> **What the task asks**:
Word for word, restate the records that come next, omitting the images.

= = = =

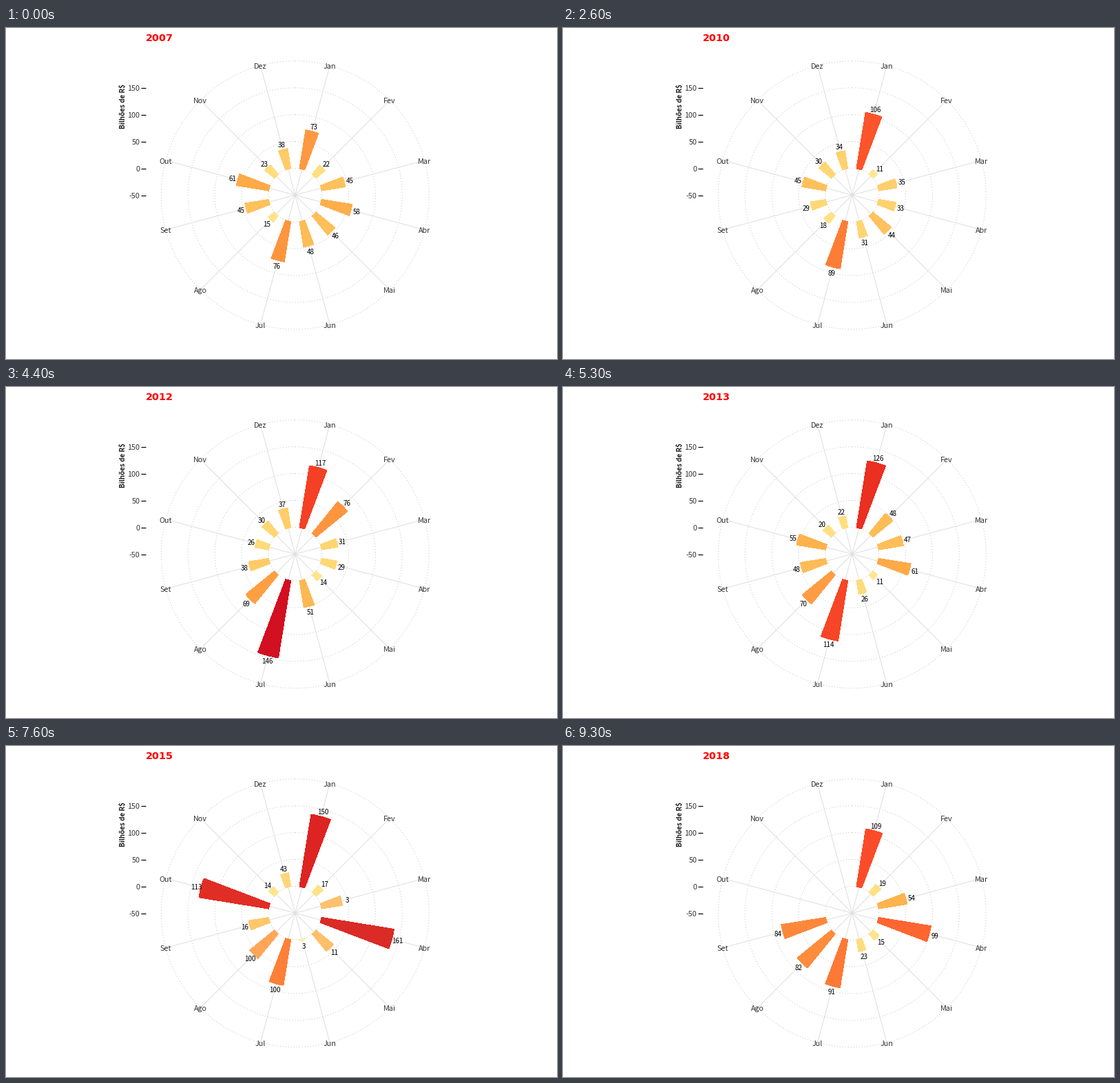
Animation of 800 by 480 pixels, one loop 10000 ms. Source, as a matplotlib script:

```python
from itertools import zip_longest

import numpy as np
import matplotlib.pyplot as plt
from matplotlib.animation import FuncAnimation
from matplotlib.colors import to_rgb

W, H, DPI = 800, 480, 100
PX = 72 / DPI                    # points per pixel
CX, CY, UNIT = 419.8, 242.3, 0.778
HALF_WIDTH = 5.8                 # degrees
FONT = "Noto Sans CJK JP"
CAP = 0.733                      # digit height in em

MONTHS = "Jan Fev Mar Abr Mai Jun Jul Ago Set Out Nov Dez".split()
YEARS = range(2007, 2019)
BILLIONS = {
    2007: (73, 22, 45, 58, 46, 48, 76, 15, 45, 61, 23, 38),
    2009: (94, 10, 28, 39, 39, 34, 50, 26, 47, 51, 27, 42),
    2011: (118, 12, 42, 27, 50, 28, 128, 11, 12, 39, 34, 26),
    2012: (117, 76, 31, 29, 14, 51, 146, 69, 38, 26, 30, 37),
    2014: (135, 21, 63, 93, 8, 2, 83, 71, 58, 84, 10, 7),
    2015: (123, 17, 76, 113, 73, 2, 73, 19, 60, 151, 13, 9),
    2016: (150, 17, 3, 161, 11, 3, 100, 100, 16, 113, 14, 43),
    2018: (109, 19, 54, 99, 15, 23, 91, 82, 84),
}


def amounts(year):
    """Monthly values; a year without data is the mean of its neighbours."""
    if year in BILLIONS:
        return BILLIONS[year]
    pairs = zip_longest(BILLIONS[year - 1], BILLIONS[year + 1])
    return [a if b is None else (a + b) // 2 for a, b in pairs]


# Frames halfway between two years; later years pass one frame faster
SWITCHES = [7 + 9 * k - max(0, k - 5) for k in range(len(YEARS) - 1)]

RGB_TO_XYZ = np.array([[0.4124, 0.3576, 0.1805],
                       [0.2126, 0.7152, 0.0722],
                       [0.0193, 0.1192, 0.9505]])


def to_lab(color):
    """Cube roots of XYZ: mixing here equals mixing in CIELAB."""
    rgb = np.array(to_rgb(color))
    linear = np.where(rgb > 0.04045, ((rgb + 0.055) / 1.055) ** 2.4, rgb / 12.92)
    return np.cbrt(RGB_TO_XYZ @ linear)


def from_lab(lab):
    linear = np.clip(np.linalg.solve(RGB_TO_XYZ, lab ** 3), 0, 1)
    rgb = np.where(linear > 0.0031308,
                   1.055 * linear ** (1 / 2.4) - 0.055, 12.92 * linear)
    return np.clip(rgb, 0, 1)


PALETTE = np.array([to_lab(c) for c in (
    "#FFEDA0", "#FED976", "#FEB24C", "#FD8D3C", "#FC4E2A", "#E31A1C", "#BD0026")])


def heat(value):
    pos = np.clip((value - 2) / 159, 0, 1) * (len(PALETTE) - 1)
    return np.array([np.interp(pos, range(len(PALETTE)), ch) for ch in PALETTE.T])


def radius(value):
    return (value + 50) * UNIT


def polar(r, degrees, cx=CX, cy=CY):
    a = np.radians(degrees)
    return cx + r * np.sin(a), cy - r * np.cos(a)


def write(x, y, text, size, ha="center", family=FONT, **style):
    """Place text with its digit height centred on y."""
    return ax.text(x, y + size * CAP / 2, text, fontsize=size * PX,
                   family=family, ha=ha, va="baseline", **style)


fig = plt.figure(figsize=(W / DPI, H / DPI), dpi=DPI, facecolor="white")
ax = fig.add_axes([0, 0, 1, 1])
ax.set(xlim=(0, W), ylim=(H, 0))
ax.axis("off")

# Grid
turn = np.linspace(0, 360, 361)
for level in range(0, 201, 50):
    ax.plot(*polar(radius(level), turn), color="#c4c4c4", lw=PX,
            ls=(0, (1, 3)), zorder=1)
for i, month in enumerate(MONTHS):
    x, y = polar(radius(200), 15 + 30 * i)
    ax.plot([CX, x], [CY, y], color="#dedede", lw=PX, zorder=1)
    write(x - 0.3, y + 0.6, month, 10.8, color="#333333", zorder=4)

# Radial scale
for level in range(-50, 151, 50):
    y = 242.5 - radius(level)
    ax.plot([196, 203], [y, y], color="black", lw=1.2 * PX,
            solid_capstyle="butt", zorder=2)
    write(194.5, y + 0.5, str(level), 10.8, ha="right", color="#333333")
ax.text(172.5, 114, "Bilhões de R$", fontsize=9.9 * PX, family=FONT,
        weight="bold", color="#222222", rotation=90, rotation_mode="anchor",
        ha="center", va="baseline", parse_math=False)

title = write(202.5, 13.5, "", 14.4, ha="left", family="DejaVu Sans",
              weight="bold", color="red")
bars = [ax.fill([0], [0], lw=0, antialiased=False, zorder=3)[0] for _ in MONTHS]
labels = [write(0, 0, "", 9.85, color="black", zorder=5) for _ in MONTHS]


def draw(frame):
    halfway = frame in SWITCHES
    index = sum(s <= frame for s in SWITCHES)
    new = amounts(YEARS[index])
    old = amounts(YEARS[index - 1]) if halfway else new
    title.set_text(str(YEARS[index - halfway]))

    for i, (bar, label) in enumerate(zip(bars, labels)):
        shown = i < len(new)
        bar.set_visible(shown)
        label.set_visible(shown)
        if not shown:
            continue
        value = (old[i] + new[i]) / 2
        angle = 15 + 30 * i
        arc = np.linspace(angle - HALF_WIDTH, angle + HALF_WIDTH, 13)
        outer = np.column_stack(polar(radius(value), arc))
        inner = np.column_stack(polar(radius(0), arc[::-1]))
        bar.set_xy(np.vstack([outer, inner]))
        bar.set_facecolor(from_lab((heat(old[i]) + heat(new[i])) / 2))
        x, y = polar(radius(value + 10), angle)
        label.set_position((x + 0.5, y + 0.7 + 9.85 * CAP / 2))
        label.set_text(str(new[i]))
    return [title, *bars, *labels]


animation = FuncAnimation(fig, draw, frames=100, interval=100,
                          repeat=True, repeat_delay=0)
plt.show()
```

= = = =

> **Answer to the exercise**:
Animation of 800 by 480 pixels, one loop 10000 ms. Source, as a matplotlib script:

```python
from itertools import zip_longest

import numpy as np
import matplotlib.pyplot as plt
from matplotlib.animation import FuncAnimation
from matplotlib.colors import to_rgb

W, H, DPI = 800, 480, 100
PX = 72 / DPI                    # points per pixel
CX, CY, UNIT = 419.8, 242.3, 0.778
HALF_WIDTH = 5.8                 # degrees
FONT = "Noto Sans CJK JP"
CAP = 0.733                      # digit height in em

MONTHS = "Jan Fev Mar Abr Mai Jun Jul Ago Set Out Nov Dez".split()
YEARS = range(2007, 2019)
BILLIONS = {
    2007: (73, 22, 45, 58, 46, 48, 76, 15, 45, 61, 23, 38),
    2009: (94, 10, 28, 39, 39, 34, 50, 26, 47, 51, 27, 42),
    2011: (118, 12, 42, 27, 50, 28, 128, 11, 12, 39, 34, 26),
    2012: (117, 76, 31, 29, 14, 51, 146, 69, 38, 26, 30, 37),
    2014: (135, 21, 63, 93, 8, 2, 83, 71, 58, 84, 10, 7),
    2015: (123, 17, 76, 113, 73, 2, 73, 19, 60, 151, 13, 9),
    2016: (150, 17, 3, 161, 11, 3, 100, 100, 16, 113, 14, 43),
    2018: (109, 19, 54, 99, 15, 23, 91, 82, 84),
}


def amounts(year):
    """Monthly values; a year without data is the mean of its neighbours."""
    if year in BILLIONS:
        return BILLIONS[year]
    pairs = zip_longest(BILLIONS[year - 1], BILLIONS[year + 1])
    return [a if b is None else (a + b) // 2 for a, b in pairs]


# Frames halfway between two years; later years pass one frame faster
SWITCHES = [7 + 9 * k - max(0, k - 5) for k in range(len(YEARS) - 1)]

RGB_TO_XYZ = np.array([[0.4124, 0.3576, 0.1805],
                       [0.2126, 0.7152, 0.0722],
                       [0.0193, 0.1192, 0.9505]])


def to_lab(color):
    """Cube roots of XYZ: mixing here equals mixing in CIELAB."""
    rgb = np.array(to_rgb(color))
    linear = np.where(rgb > 0.04045, ((rgb + 0.055) / 1.055) ** 2.4, rgb / 12.92)
    return np.cbrt(RGB_TO_XYZ @ linear)


def from_lab(lab):
    linear = np.clip(np.linalg.solve(RGB_TO_XYZ, lab ** 3), 0, 1)
    rgb = np.where(linear > 0.0031308,
                   1.055 * linear ** (1 / 2.4) - 0.055, 12.92 * linear)
    return np.clip(rgb, 0, 1)


PALETTE = np.array([to_lab(c) for c in (
    "#FFEDA0", "#FED976", "#FEB24C", "#FD8D3C", "#FC4E2A", "#E31A1C", "#BD0026")])


def heat(value):
    pos = np.clip((value - 2) / 159, 0, 1) * (len(PALETTE) - 1)
    return np.array([np.interp(pos, range(len(PALETTE)), ch) for ch in PALETTE.T])


def radius(value):
    return (value + 50) * UNIT


def polar(r, degrees, cx=CX, cy=CY):
    a = np.radians(degrees)
    return cx + r * np.sin(a), cy - r * np.cos(a)


def write(x, y, text, size, ha="center", family=FONT, **style):
    """Place text with its digit height centred on y."""
    return ax.text(x, y + size * CAP / 2, text, fontsize=size * PX,
                   family=family, ha=ha, va="baseline", **style)


fig = plt.figure(figsize=(W / DPI, H / DPI), dpi=DPI, facecolor="white")
ax = fig.add_axes([0, 0, 1, 1])
ax.set(xlim=(0, W), ylim=(H, 0))
ax.axis("off")

# Grid
turn = np.linspace(0, 360, 361)
for level in range(0, 201, 50):
    ax.plot(*polar(radius(level), turn), color="#c4c4c4", lw=PX,
            ls=(0, (1, 3)), zorder=1)
for i, month in enumerate(MONTHS):
    x, y = polar(radius(200), 15 + 30 * i)
    ax.plot([CX, x], [CY, y], color="#dedede", lw=PX, zorder=1)
    write(x - 0.3, y + 0.6, month, 10.8, color="#333333", zorder=4)

# Radial scale
for level in range(-50, 151, 50):
    y = 242.5 - radius(level)
    ax.plot([196, 203], [y, y], color="black", lw=1.2 * PX,
            solid_capstyle="butt", zorder=2)
    write(194.5, y + 0.5, str(level), 10.8, ha="right", color="#333333")
ax.text(172.5, 114, "Bilhões de R$", fontsize=9.9 * PX, family=FONT,
        weight="bold", color="#222222", rotation=90, rotation_mode="anchor",
        ha="center", va="baseline", parse_math=False)

title = write(202.5, 13.5, "", 14.4, ha="left", family="DejaVu Sans",
              weight="bold", color="red")
bars = [ax.fill([0], [0], lw=0, antialiased=False, zorder=3)[0] for _ in MONTHS]
labels = [write(0, 0, "", 9.85, color="black", zorder=5) for _ in MONTHS]


def draw(frame):
    halfway = frame in SWITCHES
    index = sum(s <= frame for s in SWITCHES)
    new = amounts(YEARS[index])
    old = amounts(YEARS[index - 1]) if halfway else new
    title.set_text(str(YEARS[index - halfway]))

    for i, (bar, label) in enumerate(zip(bars, labels)):
        shown = i < len(new)
        bar.set_visible(shown)
        label.set_visible(shown)
        if not shown:
            continue
        value = (old[i] + new[i]) / 2
        angle = 15 + 30 * i
        arc = np.linspace(angle - HALF_WIDTH, angle + HALF_WIDTH, 13)
        outer = np.column_stack(polar(radius(value), arc))
        inner = np.column_stack(polar(radius(0), arc[::-1]))
        bar.set_xy(np.vstack([outer, inner]))
        bar.set_facecolor(from_lab((heat(old[i]) + heat(new[i])) / 2))
        x, y = polar(radius(value + 10), angle)
        label.set_position((x + 0.5, y + 0.7 + 9.85 * CAP / 2))
        label.set_text(str(new[i]))
    return [title, *bars, *labels]


animation = FuncAnimation(fig, draw, frames=100, interval=100,
                          repeat=True, repeat_delay=0)
plt.show()
```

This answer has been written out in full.